HEADS OR TAILS? The Washington Capitals played 14 postseason games, and 13 were decided by one goal. Only five of the games featured a two-goal lead at any point, and no team ever forged ahead by three. Six of the games went to overtime. The Capitals wanted to play this way -- defensive-minded, conservative at times. By doing so it kept them in games they might have otherwise not been, but it also did the same for their opponent. They played a lot of "coin flip" games -- Game 7 in Boston came up heads, while it was tails Saturday night at Madison Square Garden.


Rangers outlast Capitals 2-1 in Game 7

By Dave Lozo - Staff Writer
Michael Del Zotto and Brad Richards scored and Henrik Lundqvist made 22 saves as the Rangers edged the Capitals 2-1 in Game 7 to advance to the Eastern Conference Finals, where they will square off with the local rival New Jersey Devils. READ MORE ›

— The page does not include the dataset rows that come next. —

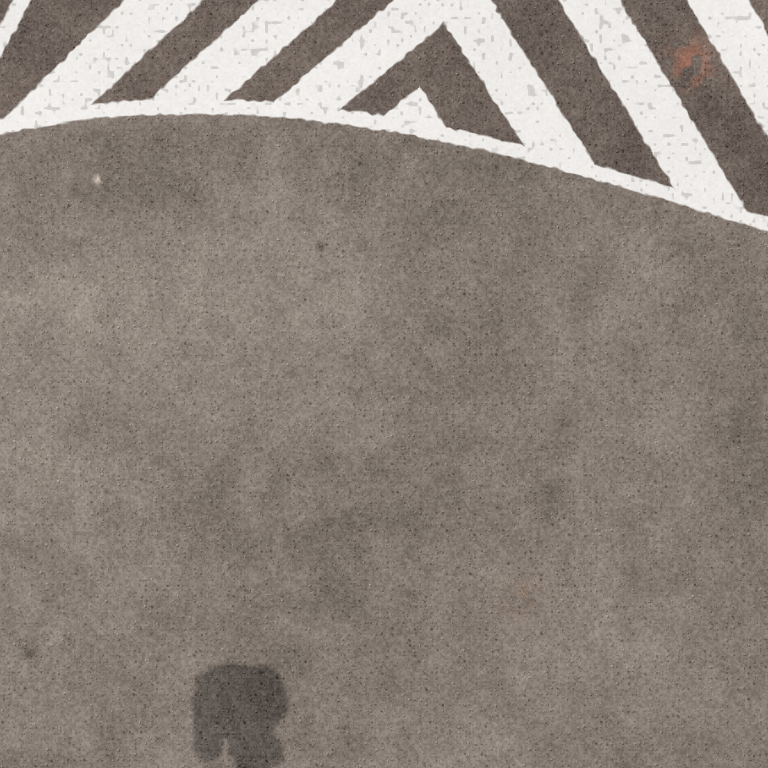
A WebGL 1 fragment shader for this texture:

```glsl
precision highp float;
// Worn asphalt below a curved white kerb line with chevron road hatching.
// Two fans of stripes meet at a ridge; value noise and scattered grit
// give the surface, and soft blobs add patches, rust and a damp stain.

uniform vec2 u_resolution;

float hash(vec2 p) {
  vec3 q = fract(p.xyx * vec3(0.1031, 0.1030, 0.0973));
  q += dot(q, q.yzx + 33.33);
  return fract((q.x + q.y) * q.z);
}

float noise(vec2 p) {
  vec2 i = floor(p), f = fract(p);
  f = f * f * (3.0 - 2.0 * f);
  return mix(mix(hash(i), hash(i + vec2(1.0, 0.0)), f.x),
             mix(hash(i + vec2(0.0, 1.0)), hash(i + 1.0), f.x), f.y);
}

float fbm(vec2 p) {
  float sum = 0.0, amp = 0.5;
  for (int i = 0; i < 5; i++) {
    sum += amp * noise(p);
    p = p * 2.03 + 17.3;
    amp *= 0.5;
  }
  return sum;
}

float blob(vec2 p, vec2 center, vec2 radius) {
  vec2 d = (p - center) / radius;
  return exp(-dot(d, d));
}

float ellipse(vec2 p, vec2 center, vec2 radius) {
  return (length((p - center) / radius) - 1.0) * min(radius.x, radius.y);
}

// Signed distance, in periods, to a repeated stripe starting at phase zero.
float stripe(float phase, float width) {
  return abs(fract(phase - width * 0.5 + 0.5) - 0.5) - width * 0.5;
}

float segment(vec2 p, vec2 a, vec2 b) {
  vec2 pa = p - a, ba = b - a;
  return length(pa - ba * clamp(dot(pa, ba) / dot(ba, ba), 0.0, 1.0));
}

// Height of the kerb line's lower edge.
float kerb(float x) {
  float d = x - 0.25;
  return 0.8516 - 0.39 * d * d + 0.155 * d * d * d;
}

// Scattered stones: a lit side and a shadowed side, signed brightness.
float grit(vec2 p, float cells, float density) {
  vec2 id = floor(p * cells), f = fract(p * cells);
  vec2 center = 0.3 + 0.4 * vec2(hash(id + 3.1), hash(id + 41.7));
  float size = mix(0.12, 0.3, hash(id + 9.4));
  float present = step(hash(id + 71.3), density);
  float lit = smoothstep(size, size * 0.4, length(f - center));
  float shade = smoothstep(size * 1.2, size * 0.5, length(f - center - vec2(0.14, -0.16)));
  return present * (lit * (hash(id + 23.9) * 1.3 - 0.4) - shade * 0.65);
}

void main() {
  vec2 uv = gl_FragCoord.xy / u_resolution;
  float soft = 0.0012 + 0.5 / u_resolution.x;
  float grain = noise(uv * 430.0) * 0.6 + noise(uv * 210.0 + 50.0) * 0.4 - 0.5;
  float cloud = fbm(uv * 5.0 + 4.0) - 0.48;

  // Paint: left and right fans, their ridge, the kerb and a corner line
  vec2 p = uv + (vec2(noise(uv * 130.0), noise(uv * 130.0 + 80.0)) - 0.5) * 0.0035;
  float down = 1.0 - p.y;
  float rise = 1.0 - 7.68 * down;
  float leftPos = (p.x - 0.131 * rise) / (1.0 + 0.06 * rise);
  float rightPos = (p.x - 0.756 * down) / (1.0 - 0.192 * down);
  float leftFan = max(stripe((leftPos - 0.029) / 0.1654, 0.59) * 0.115, -leftPos);
  float rightFan = stripe((rightPos - 0.5586) / 0.168, 0.48) * 0.14;
  float hatch = p.x < 0.592 - 0.42 * down ? leftFan : rightFan;
  hatch = min(hatch, segment(p, vec2(0.034, 1.01), vec2(-0.005, 0.935)) - 0.01);
  float above = p.y - kerb(p.x);
  float paintDist = max(min(hatch, above - 0.0195), -above);
  float paint = 1.0 - smoothstep(-soft, soft, paintDist);

  // Asphalt: broad mottling, pale patches and darker worn tracks
  float island = smoothstep(0.0, 0.01, above);
  vec3 road = mix(vec3(0.53, 0.49, 0.455), vec3(0.46, 0.415, 0.385), island);
  float tone = cloud * 0.13 + (fbm(uv * 28.0) - 0.48) * 0.1;
  tone += 0.055 * blob(uv, vec2(0.735, 0.545), vec2(0.02, 0.075));
  tone += 0.04 * blob(uv, vec2(0.08, 0.6), vec2(0.1, 0.05));
  tone += 0.04 * blob(uv, vec2(0.05, 0.42), vec2(0.07, 0.09));
  tone += 0.045 * blob(uv, vec2(0.7, 0.26), vec2(0.13, 0.04));
  tone += 0.035 * blob(uv, vec2(0.85, 0.16), vec2(0.14, 0.06));
  tone -= 0.04 * blob(uv, vec2(0.99, 0.48), vec2(0.06, 0.16));
  tone -= 0.03 * blob(uv, vec2(0.3, 0.79), vec2(0.3, 0.06));
  tone -= 0.035 * exp(-pow((uv.x - 0.66 - 0.16 * uv.y) / 0.02, 2.0))
        * smoothstep(0.2, 0.32, uv.y) * smoothstep(0.72, 0.6, uv.y);
  tone -= 0.13 * blob(uv, vec2(0.418, 0.678), vec2(0.008));
  tone -= 0.1 * blob(uv, vec2(0.04, 0.15), vec2(0.008));
  tone += 0.35 * blob(uv, vec2(0.127, 0.766), vec2(0.005));
  road += tone * vec3(1.05, 1.0, 0.95);
  float rust = blob(uv, vec2(0.9, 0.917), vec2(0.025, 0.03))
             + 0.25 * blob(uv, vec2(0.68, 0.22), vec2(0.025));
  road += rust * smoothstep(0.35, 0.65, noise(uv * 75.0)) * vec3(0.17, 0.03, -0.01);

  // Damp stain with two legs running off the lower edge
  vec2 s = uv + (vec2(fbm(uv * 40.0), fbm(uv * 40.0 + 9.0)) - 0.48) * 0.022;
  float stain = ellipse(s, vec2(0.311, 0.09), vec2(0.064, 0.047));
  stain = min(stain, ellipse(s, vec2(0.273, 0.05), vec2(0.025, 0.045)));
  stain = min(stain, ellipse(s, vec2(0.333, 0.03), vec2(0.031, 0.065)));
  road *= 1.0 - 0.29 * smoothstep(0.004, -0.004, stain);

  // Grain and stones
  float stones = grit(uv, 140.0, 0.35) + 0.7 * grit(uv + 0.37, 235.0, 0.4);
  road += grain * 0.16 + stones * 0.15;

  // Slightly scuffed white surface
  vec3 white = vec3(0.945, 0.935, 0.925) + grain * 0.05 + cloud * 0.05;
  white -= 0.12 * smoothstep(0.72, 0.9, noise(uv * 170.0 + 30.0));
  gl_FragColor = vec4(clamp(mix(road, white, paint), 0.0, 1.0), 1.0);
}
```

STAGE PRESENCE: New York's three highest-paid players led the way in Game 7. Brad Richards scored the first goal while Marian Gaborik assisted on the second. Their line, along with rookie Carl Hagelin, was the best for either side by a significant margin. Lundqvist also had a huge game. The Capitals' top earners, on the other hand, did not have nearly the same impact. Alex Ovechkin's line had a strong first period, but he missed the net with a great chance just seconds before New York's goal, which was scored by a guy (Michael Del Zotto) who knocked him to the ice in the Rangers zone before skating to the other end and putting home what become the series-clinching tally.

Nicklas Backstrom created a couple of prime chances, but was otherwise relatively quiet -- even after he and Ovechkin were reunited in the third period. Alexander Semin had one of his worst games of the playoffs, turning the puck over in bad areas on several occasions and outside of the setup on that big miss from Ovechkin having very little impact at the offensive end. Ovechkin and Backstrom weren't bad, they just weren't great while New York's top guys were.

IRON THRONE: While the Capitals played well at times in Game 7, ultimately they could not solve "King Henrik" enough. Lundqvist had maybe his best game of the series, and the second period was probably his best 20 minutes of the seven games. The Rangers grabbed an early lead and Lundqvist, with a fortress of shot blockers in front of him, made it stand up. Washington's Braden Holtby played as well as Lundqvist for most of the series, but he was just a bit better in the deciding contest.

DOUBLE WHAMMY: After losing Game 3 in triple overtime, the Capitals won Game 4 and outplayed the Rangers in Game 5. They were seconds away from claiming a 3-2 series lead with a home game to try and close out the series. Joel Ward, the hero of Game 7 in the opening round, was called for a double-minor high-sticking penalty, and the Rangers tied the game with 7.6 seconds left in regulation before scoring on the second half of the power play in overtime. New York would have played with more desperation in Game 6, but the Capitals missed a glorious opportunity by an incredibly slim margin.

NEED FOR SPEED: The Capitals have a couple of extremely fast skaters, but the overall team speed was lacking this season, and the Rangers were able to exploit it at times. It was particularly troublesome on the blue line, where the Capitals opted for experience over youth with guys like Dennis Wideman and Jeff Schultz playing and the swift-skating Dmitry Orlov out of the lineup. Toss in Roman Hamrlik and half the Washington defense was not exactly fleet afoot. Swapping out Mathieu Perreault for Mike Knuble, and then because of injury Jay Beagle for Jeff Halpern also made the team a little slower, though Knuble played well and probably deserved more ice time than he received. The biggest speed issue was losing races to loose pucks, especially when the Rangers were forechecking and the Capitals weren't able to get out of their own zone to regroup.

View More

The NHL uses cookies, web beacons, and other similar technologies. By using NHL websites or other online services, you consent to the practices described in our Privacy Policy and Terms of Service, including our Cookie Policy.